responsibility for the procurement and delivery of investment
in the national rail network. In successive Network Management
Statements, in annual reports, and more recently in exchanges
with the Rail Regulator in the context of the periodic review,
Railtrack has set out its investment expenditure since privatisation.
The picture is one of successive increases from less than £1
billion in 1986-87 to over £2 billion (including CTRL) in
1999-2000, as shown in Figure 1 below:
But the Government believes increased investment
will be required in the future to meet growing demand, and to
meet the needs and expectations of the public and the industry.
These increasing investment levels have been
against a backdrop of diminishing public sector support, as shown
in Figure 2 below. The Government's Ten Year Plan for Transport
will set out a vision where increased levels of public subsidy
will help lever-in additional private investment.
Figure 2: Government subsidy 1986-87 to
1999-2000 at 1999-2000 prices
Figure 3 below shows that safety on the railways,
in terms of significant train accidents per million train miles
run, has improved significantly since the mid-1980s. The Government
will continue to work with the industry to ensure this trend continues.
The Railways Act 1993 established the Office
of the Rail Regulator as the body responsible for protecting the
interests of rail users, promoting the use and development of
the railway, and promoting efficiency, economy and competition.
The Rail Regulator is appointed by the Secretary of State but
is independent. Last year the Government appointed Tom Winsor
as the Rail Regulator, and the Government looks to him to ensure
that Railtrack delivers on its licence requirements and investment
The Department understands that the Sub-committee
has requested a memorandum from the Regulator, and will be taking

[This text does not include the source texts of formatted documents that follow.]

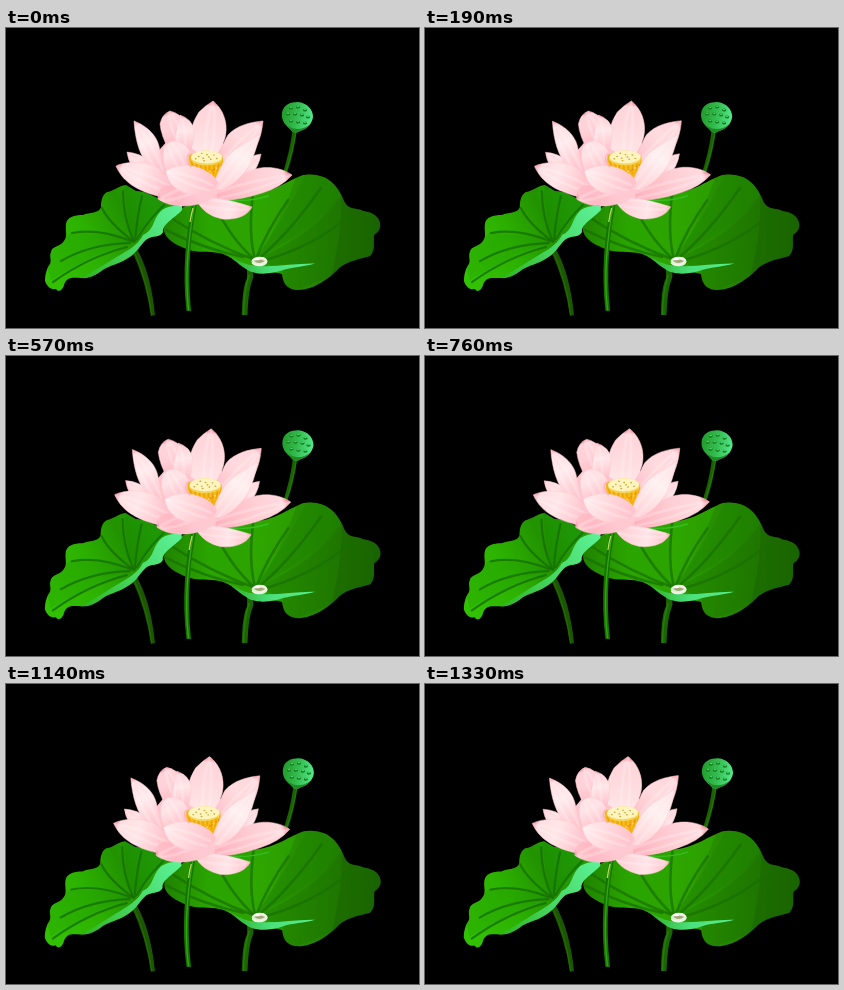
Animation of 413x300 px, one loop 1.52 s. Source, as an HTML page:

```html
<!DOCTYPE html>
<html lang="en">
<head>
<meta charset="utf-8">
<title>Lotus</title>
<style>
html, body { margin: 0; width: 100%; height: 100%; overflow: hidden; background: #000; }
svg { display: block; width: 100vw; height: 100vh; }
</style>
</head>
<body>
<svg id="stage" viewBox="0 0 413 300">
  <defs>
    <linearGradient id="leafL" gradientUnits="userSpaceOnUse" x1="45" y1="235" x2="150" y2="185">
      <stop offset="0" stop-color="#32c003"/><stop offset=".4" stop-color="#2cb000"/>
      <stop offset=".75" stop-color="#229200"/><stop offset="1" stop-color="#259f08"/>
    </linearGradient>
    <linearGradient id="leafR" gradientUnits="userSpaceOnUse" x1="160" y1="208" x2="372" y2="212">
      <stop offset="0" stop-color="#208400"/><stop offset=".2" stop-color="#2aa500"/><stop offset=".4" stop-color="#2ca300"/>
      <stop offset=".65" stop-color="#258a00"/><stop offset="1" stop-color="#1c6800"/>
    </linearGradient>
    <linearGradient id="rim" gradientUnits="userSpaceOnUse" x1="75" y1="248" x2="176" y2="182">
      <stop offset="0" stop-color="#2fb420"/><stop offset=".5" stop-color="#48d765"/><stop offset="1" stop-color="#5cf196"/>
    </linearGradient>
    <linearGradient id="lip" gradientUnits="userSpaceOnUse" x1="222" y1="230" x2="309" y2="236">
      <stop offset="0" stop-color="#2fae22"/><stop offset=".5" stop-color="#4be07c"/><stop offset="1" stop-color="#58ec8c"/>
    </linearGradient>
    <linearGradient id="pod" gradientUnits="userSpaceOnUse" x1="276" y1="86" x2="307" y2="91">
      <stop offset="0" stop-color="#219d2b"/><stop offset=".5" stop-color="#35bd50"/><stop offset="1" stop-color="#55ea8e"/>
    </linearGradient>
    <clipPath id="clipR"><use href="#shapeR"/></clipPath>
    <clipPath id="clipL"><use href="#shapeL"/></clipPath>
  </defs>
  <rect width="413" height="300" fill="#000"/>

  <g id="right">
    <path d="M286.500 101 L291 101 C289 116 286 130 281 145 L277 145 C282 128 285 116 286.500 101Z" fill="#1a6200"/>
    <path d="M290 103 C288 117 285 129 280 143" fill="none" stroke="#237a08" stroke-width="1"/>
    <path d="M276 85 C277 77 284 74 292 74 C301 75 307 81 307 89 C306 96 301 101 294 103 Q288 107 284 101 C279 97 275 92 276 85Z" fill="url(#pod)"/>
    <path d="M278 93 Q283 101 291 101 Q299 101 304 96 C301 100 298 102 294 103 Q288 107 284 101Z" fill="#1f8a22"/>
    <g id="holes"></g>
    <path d="M241 240 Q249 243 247 250 Q242 262 241.500 287 L236 287 Q236 260 241 250Z" fill="#1b6500"/>
    <path d="M243 247 Q237.500 265 237.500 287" fill="none" stroke="#237d08" stroke-width="1.500"/>
    <path id="shapeR" fill="url(#leafR)" d="M158 203 C160 211 169 217 183 222 C194 225 202 223 213 225 C225 227 235 237 246 242 C256 246 269 243 276 246 C277 257 283 262 292 262 C308 262 324 250 333 240 C343 232 355 231 364 228 C370 222 367 213 368 207 C372 204 375 201 374 195 C372 186 363 184 357 183 C350 179 343 183 338 173 C334 163 328 154 319 149.500 C310 146 299 145 292 149 C278 155 265 166 240 166 L185 176 C170 181 157 192 158 203Z"/>
    <g id="veinsR" clip-path="url(#clipR)"></g>
    <path d="M214 225 C228 228 233 236 248 237.500 C267 240 289 235 309 235.500 C297 239 287 239 277 242 C266 246 249 248 240 241 C230 235 226 228 214 225Z" fill="url(#lip)"/>
    <ellipse cx="253.500" cy="233.500" rx="8" ry="4.800" fill="#d9f5d0"/>
    <path d="M246 235 Q252 240 260 234 Q260 229 253 230" fill="none" stroke="#f8efe9" stroke-width="1.600"/>
    <path d="M248 233 Q253 237 259 233 Q253 230 248 233Z" fill="#a6a57a"/>
    <ellipse cx="251" cy="231" rx="3" ry="1.200" fill="#fff"/>
  </g>

  <g id="left">
    <path d="M126 223 L131 221 Q145 246 149 287 L145 288 Q140 253 126 223Z" fill="#1c5600"/>
    <path d="M128 223 Q142 255 145.500 287" fill="none" stroke="#226e08" stroke-width="1"/>
    <path id="shapeL" fill="url(#leafL)" d="M120 157 C112 158 106 164 101 164 C96 167 95 173 95 179 C93 186 83 184 77 187 C68 187 61 189 60 196 C59 203 62 208 58 213 C54 219 46 218 45 224 C43 228 46 232 44 236 C41 240 39 246 39 253 C41 258 44 262 50 261 C52 265 57 262 58 257 C61 248 67 250 75 250 C85 251 91 246 98 241 C105 237 114 236 122 230 C131 225 134 216 141 211 C148 207 154 210 157 204 C156 196 169 190 176 182 C173 175 164 174 157 173 C146 167 138 163 130 163Z"/>
    <g id="veinsL" clip-path="url(#clipL)"></g>
    <path d="M176 182 C169 190 156 196 157 204 C154 210 148 207 141 211 C134 217 131 225 122 230 C112 236 105 237 98 241 C88 249 80 250 75 250 C89 243 105 232 119 224 C130 218 136 210 137 207 C149 202 146 191 156 182 Q164 177 176 178Z" fill="url(#rim)"/>
  </g>

  <g id="flower">
    <path d="M186 176 L191 176 C185 205 181 240 185 283 L180.500 283 C176 244 180 207 186 176Z" fill="#177300"/>
    <path d="M188.500 177 C182 212 179 250 182.500 282" fill="none" stroke="#32a813" stroke-width="1.300"/>
    <path d="M187 180 Q185 187 184 194" fill="none" stroke="#b7dc55" stroke-width="1.300"/>
    <path d="M140 137 L162 112 L206 104 L240 138 L246 158 L214 174 L160 174Z" fill="#ffc3cc"/>
    <g id="petals"></g>
  </g>
</svg>
<script>
const NS = "http://www.w3.org/2000/svg";
const $ = id => document.getElementById(id);
const defs = document.querySelector("defs");

function add(parent, name, attrs) {
  const el = document.createElementNS(NS, name);
  for (const key in attrs) el.setAttribute(key, attrs[key]);
  parent.appendChild(el);
  return el;
}
const line = (parent, d, stroke, width, opacity = 1) =>
  add(parent, "path", { d, stroke, "stroke-width": width, opacity, fill: "none", "stroke-linecap": "round" });

// Leaves: soft facets, then veins fanning from the stem.
const facet = (id, d, fill, opacity) => add($(id), "path", { d, fill, opacity });
facet("veinsR", "M249 231 Q275 195 302 143 L340 160 Q307 203 249 231Z", "#1f8500", .5);
facet("veinsR", "M249 231 Q310 207 337 165 L380 190 L370 230 L276 268 L277 242Z", "#1c7000", .35);
facet("veinsR", "M335 166 Q337 200 325 250 L380 230 L380 180Z", "#174f00", .25);
facet("veinsR", "M249 231 Q239 204 248 160 L290 150 Q272 200 249 231Z", "#32ae00", .45);
["M247 231 Q205 216 165 190", "M237 229 Q195 220 160 202", "M248 231 Q225 211 208 176", "M249 231 Q242 206 247 166",
 "M250 231 Q260 204 282 172", "M251 232 Q282 207 315 160", "M256 233 Q307 219 343 188"
].forEach(d => line($("veinsR"), d, "#187000", 2.600, .7));
line($("veinsR"), "M210 170 Q236 176 262 168", "#35bd20", 1.500);

facet("veinsL", "M127 213 Q119 184 119 154 L170 172 Q143 190 127 213Z", "#118000", .3);
facet("veinsL", "M127 213 Q90 224 45 252 L39 230 L64 205 Q99 205 127 213Z", "#1f9000", .25);
["M128 214 Q117 190 117 163", "M127 213 Q103 195 96 180", "M125 213 Q92 200 66 205",
 "M124 215 Q84 216 55 233", "M121 219 Q82 229 47 254", "M129 213 Q131 189 136 168", "M131 211 Q144 190 158 177"
].forEach(d => line($("veinsL"), d, "#157000", 2.200, .8));

// Seed holes on the tall pod.
[[285, 80], [292, 79], [299, 82], [282, 86], [289, 86], [296, 87], [302, 89], [285, 93], [292, 94], [299, 95]]
  .forEach(([cx, cy]) => {
    add($("holes"), "ellipse", { cx, cy, rx: 2.100, ry: 1.500, fill: "#177d22" });
    add($("holes"), "ellipse", { cx, cy: cy - .7, rx: 1.400, ry: .7, fill: "#4fd173" });
  });

// A petal: outline, base point, tip point, colours from base to tip.
let count = 0;
function petal(d, [bx, by], [tx, ty], base = "#ffbac5", mid = "#ffe1e4", tip = "#ffd3d9", spot = true) {
  const n = count++, g = $("petals");
  const grad = add(defs, "linearGradient", { id: "g" + n, gradientUnits: "userSpaceOnUse", x1: bx, y1: by, x2: tx, y2: ty });
  const stops = [[0, base], [.55, mid], [.88, tip]];
  stops.push([.95, spot ? "#f3899b" : tip], [1, spot ? "#d95b72" : tip]);
  stops.forEach(([offset, color]) => add(grad, "stop", { offset, "stop-color": color }));
  add(add(defs, "clipPath", { id: "c" + n }), "path", { d });
  add(g, "path", { d, fill: `url(#g${n})`, stroke: "#ffc9d0", "stroke-width": .5 });
  const bands = add(g, "g", { "clip-path": `url(#c${n})` });
  const len = Math.hypot(tx - bx, ty - by), px = (by - ty) / len, py = (tx - bx) / len;
  for (const k of [-6, 6]) {
    const mx = (bx + tx) / 2 + px * k, my = (by + ty) / 2 + py * k;
    line(bands, `M${bx + px * k / 2} ${by + py * k / 2} Q${mx} ${my} ${tx} ${ty}`, "#fff5f5", 3, .25);
  }
}

petal("M121 124 Q133 125 142 132 L155 145 L126 138 Q122 132 121 124Z", [150, 143], [120, 123]);
petal("M255 126 Q245 127 234 135 L228 157 L244 148 Q253 139 255 126Z", [230, 153], [256, 125]);
petal("M154 96 Q156 86 164 83 Q173 85 180 94 L187 120 L164 124 Q155 108 154 96Z", [178, 120], [162, 82], "#ffb5c0", "#ffd2d8");
petal("M207 73 C216 80 223 94 219 110 Q215 125 203 132 L186 121 Q181 102 193 84 Q200 77 207 73Z", [202, 128], [207, 72], "#ffe6e8", "#ffd9dd", "#ffd5da");
petal("M174 87 Q186 91 188 102 Q188 115 183 128 L167 119 Q171 102 174 87Z", [176, 123], [174, 86], "#ffc0ca", "#ffe7e9");
petal("M128 93 C141 98 153 108 154 124 Q158 139 157 145 L143 138 C134 129 129 112 128 93Z", [154, 143], [127, 92], "#ffc1cb", "#ffebed", "#ffdce0");
petal("M257 93 C245 94 231 97 222 107 Q214 119 212 145 L224 145 C242 137 255 118 257 93Z", [212, 142], [258, 92], "#ffbdc7", "#ffdade", "#ffd8dd");
petal("M110 138 C121 133 137 133 151 139 Q162 148 166 165 L155 169 C136 164 118 157 110 138Z", [163, 161], [109, 138], "#ffbdc8", "#ffe6e8", "#ffdee1");
petal("M286 147 C275 139 260 138 249 141 Q225 149 210 164 L211 172 C228 173 243 169 256 165 Q276 159 286 147Z", [213, 167], [287, 147], "#ffb2be", "#ffd0d6", "#ffdadf");
petal("M191 173 C203 167 221 171 246 179 C241 189 228 192 216 191 Q198 187 191 173Z", [194, 174], [248, 181], "#ffcbd2", "#ffe5e8", "#ffc8d0");
petal("M152 171 Q151 160 160 157 L212 160 Q213 170 196 175 C181 180 163 179 152 171Z", [190, 160], [151, 173], "#ffc9d1", "#ffb9c4", "#ffc0c9");

// Flower heart.
const g = $("petals");
add(g, "path", { d: "M181 128 Q199 119 217 129 L217 143 Q213 151 206 153 Q191 149 182 139Z", fill: "#f5b20c" });
for (let i = 0; i < 15; i++) {
  const x = 183 + i * 2.300, y = 137 + 7 * Math.sin(i / 14 * Math.PI);
  line(g, `M${x} 133 L${x - (x - 203) * .15} ${y + 4}`, i % 2 ? "#eda010" : "#fac52c", 1);
  add(g, "circle", { cx: x, cy: y, r: .9, fill: i % 3 ? "#e88c10" : "#ffe070" });
}
add(g, "ellipse", { cx: 200.500, cy: 130, rx: 16, ry: 7.500, fill: "#f3d75c" });
add(g, "ellipse", { cx: 200.500, cy: 129, rx: 15.500, ry: 6.500, fill: "#fff4bf" });
for (let i = 0; i < 10; i++) {
  const a = i * 2.400, r = Math.sqrt((i + .4) / 10);
  add(g, "ellipse", { cx: 200.500 + 12 * r * Math.cos(a), cy: 129 + 4.800 * r * Math.sin(a), rx: 1, ry: .7, fill: "#bdab3d" });
}

petal("M158 119 Q164 112 171 113 Q181 116 184 124 Q180 134 186 141 L161 144 Q155 131 158 119Z", [176, 140], [162, 112], "#ffc4cd", "#ffe3e6", "#ffe0e4", false);
petal("M253 107 C241 114 225 121 217 135 Q210 147 206 161 L216 162 C239 151 249 132 253 107Z", [210, 160], [254, 105], "#ffd0d6", "#fff0f0", "#ffe2e5", false);
petal("M160 143 C170 136 186 136 198 142 Q207 146 212 154 Q211 162 199 164 C181 171 162 160 160 143Z", [205, 160], [159, 143], "#ffc3cc", "#ffdce0", "#ffe9eb", false);
line(g, "M183 126 Q178 131 185 139", "#f5aab7", 1.200, .7);

// Each part leans on the foot of its stem, held for 190 ms per pose.
const LOOP = 1520, HOLD = 190;
const parts = [["flower", -1.080, 182, 283], ["right", .3, 239, 287], ["left", -.4, 146, 287]];

function draw(ms) {
  const t = Math.floor((ms % LOOP) / HOLD) / (LOOP / HOLD - 1);
  const lean = t * (1.200 - .2 * t);
  for (const [id, deg, x, y] of parts) $(id).setAttribute("transform", `rotate(${deg * lean} ${x} ${y})`);
}

const start = performance.now();
function tick() {
  draw(performance.now() - start);
  requestAnimationFrame(tick);
}
draw(0);
requestAnimationFrame(tick);
</script>
</body>
</html>
```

oral evidence from him. It is for the Regulator to give evidence
on the past performance of Railtrack and the role of his own office
in overseeing that performance.